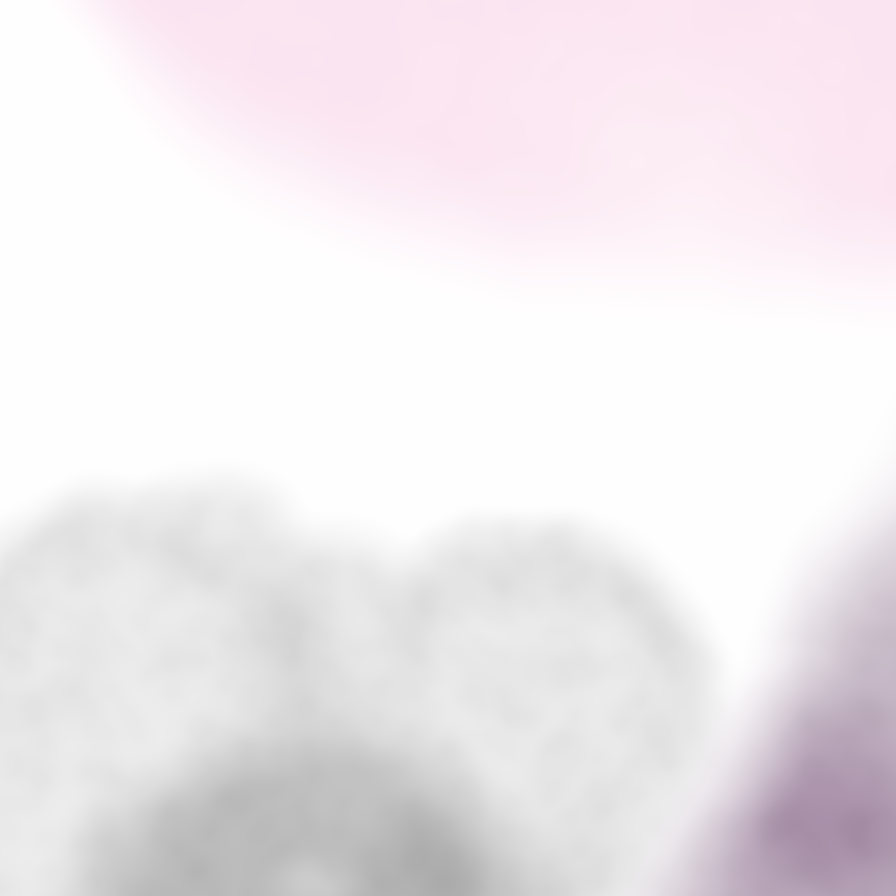
A three.js fragment shader for this background:

```glsl
varying vec2 vUv;

const vec3 PAPER = vec3(1.0, 0.998, 0.999);
const vec3 PINK = vec3(0.982, 0.895, 0.944);
const vec3 PALE_PINK = vec3(0.992, 0.935, 0.960);
const vec3 CLOUD_GREY = vec3(0.908);
const vec3 RIM_GREY = vec3(0.865);
const vec3 SMOKE_GREY = vec3(0.715);
const vec3 PALE_MAUVE = vec3(0.775, 0.725, 0.775);
const vec3 DEEP_MAUVE = vec3(0.645, 0.550, 0.650);
const float WARP = 0.014;
const float MOTTLE_SCALE = 13.0;
const float MOTTLE_DEPTH = 0.035;

vec2 hash2(vec2 p) {
  vec2 q = vec2(dot(p, vec2(127.1, 311.7)), dot(p, vec2(269.5, 183.3)));
  return fract(sin(q) * 4375.85);
}

// Smooth cellular noise: soft round tufts, roughly 0 to 1
float tufts(vec2 p) {
  vec2 cell = floor(p);
  vec2 f = fract(p);
  float sum = 0.0;
  for (int y = -1; y <= 1; y++) {
    for (int x = -1; x <= 1; x++) {
      vec2 g = vec2(float(x), float(y));
      vec2 d = g + hash2(cell + g) - f;
      sum += exp(-7.0 * dot(d, d));
    }
  }
  return clamp(sum, 0.0, 1.0);
}

// Layered sines that make the outlines billow
vec2 billow(vec2 p) {
  vec2 offset = vec2(0.0);
  float freq = 17.0;
  float amp = 1.0;
  for (int i = 0; i < 4; i++) {
    offset += amp * sin(p.yx * freq + vec2(1.3, 4.1) * float(i + 1) + offset);
    freq *= 1.8;
    amp *= 0.5;
  }
  return offset * WARP * 0.5;
}

float glow(vec2 p, vec2 center, vec2 radius) {
  vec2 q = (p - center) / radius;
  return exp(-dot(q, q));
}

float puff(vec2 p, vec2 center, vec2 radius, float softness) {
  float d = length((p - center) / radius);
  return 1.0 - smoothstep(1.0 - softness, 1.0 + softness, d);
}

float rim(vec2 p, vec2 center, vec2 radius) {
  float d = (length((p - center) / radius) - 0.80) / 0.15;
  return exp(-d * d);
}

float join(float a, float b) {
  return 1.0 - (1.0 - a) * (1.0 - b);
}

void main() {
  vec2 p = vUv + billow(vUv);
  float mottle = tufts(p * MOTTLE_SCALE) * 0.65 + tufts(p * MOTTLE_SCALE * 2.1) * 0.35 - 0.5;
  vec3 color = PAPER;

  // Pink veil, curving up at the left
  vec2 veil = mix(vUv, p, 0.5);
  float veilEdge = 0.67 + 0.36 * exp(-(veil.x - 0.06) * 4.5);
  float veilCover = smoothstep(-0.07, 0.13, veil.y - veilEdge);
  float paleness = 0.8 * glow(vUv, vec2(0.79, 0.77), vec2(0.14, 0.13));
  paleness += 0.35 * glow(vUv, vec2(0.66, 0.87), vec2(0.18, 0.12));
  vec3 veilColor = mix(PINK, PALE_PINK, clamp(paleness + 0.2 * mottle, 0.0, 1.0));
  color = mix(color, veilColor, veilCover);

  // Two pale cloud heads with smaller bumps and a shared base
  vec2 leftHead = vec2(0.14, 0.24);
  vec2 leftSize = vec2(0.20, 0.205);
  vec2 rightHead = vec2(0.60, 0.215);
  vec2 rightSize = vec2(0.195, 0.20);
  float cloud = puff(p, leftHead, leftSize, 0.18);
  cloud = join(cloud, puff(p, rightHead, rightSize, 0.16));
  cloud = join(cloud, 0.85 * puff(p, vec2(0.225, 0.385), vec2(0.10, 0.085), 0.4));
  cloud = join(cloud, puff(p, vec2(0.38, 0.235), vec2(0.13, 0.16), 0.25));
  cloud = join(cloud, 0.7 * puff(p, vec2(0.58, 0.37), vec2(0.09, 0.06), 0.4));
  cloud = join(cloud, puff(p, vec2(0.33, 0.06), vec2(0.40, 0.20), 0.2));

  // Rims and the fold between the heads
  float shade = 0.55 * rim(p, leftHead, leftSize) * smoothstep(0.2, 0.4, p.y);
  shade += 0.65 * rim(p, rightHead, rightSize) * smoothstep(0.08, 0.25, p.y);
  shade += 1.1 * glow(p, vec2(0.325, 0.30), vec2(0.055, 0.12));
  shade += 0.7 * glow(p, vec2(0.34, 0.20), vec2(0.08, 0.07));
  shade += 1.2 * glow(p, vec2(0.62, 0.03), vec2(0.10, 0.07));
  vec3 cloudColor = mix(CLOUD_GREY, RIM_GREY, shade) - MOTTLE_DEPTH * mottle;
  color = mix(color, cloudColor, cloud);

  // Dark smoke along the bottom
  float smoke = puff(p, vec2(0.345, -0.01), vec2(0.235, 0.175), 0.32);
  float smokeTone = 0.055 * glow(p, vec2(0.48, 0.03), vec2(0.07, 0.06));
  smokeTone -= 0.085 * glow(p, vec2(0.355, 0.01), vec2(0.05, 0.03));
  smokeTone -= 0.035 * glow(p, vec2(0.42, 0.11), vec2(0.08, 0.05));
  color = mix(color, SMOKE_GREY - smokeTone - MOTTLE_DEPTH * mottle, smoke * 0.95);

  // Mauve plume rising at the right
  float plumeEdge = 0.74 + 0.52 * p.y;
  float plume = smoothstep(-0.07, 0.10, p.x - plumeEdge);
  plume *= 1.0 - 0.75 * smoothstep(0.28, 0.52, p.y);
  float depth = glow(p, vec2(0.93, 0.085), vec2(0.13, 0.11));
  vec3 plumeColor = mix(PALE_MAUVE, DEEP_MAUVE, depth) - MOTTLE_DEPTH * mottle;
  color = mix(color, plumeColor, plume);

  gl_FragColor = vec4(clamp(color, 0.0, 1.0), 1.0);
}
```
◆ ◆ ◆
WORK INSTRUCTIONS →
For the string "freq", count the lines of the entries above that include it; answer with the number only.

SOLUTION TO THIS PROBLEM →
3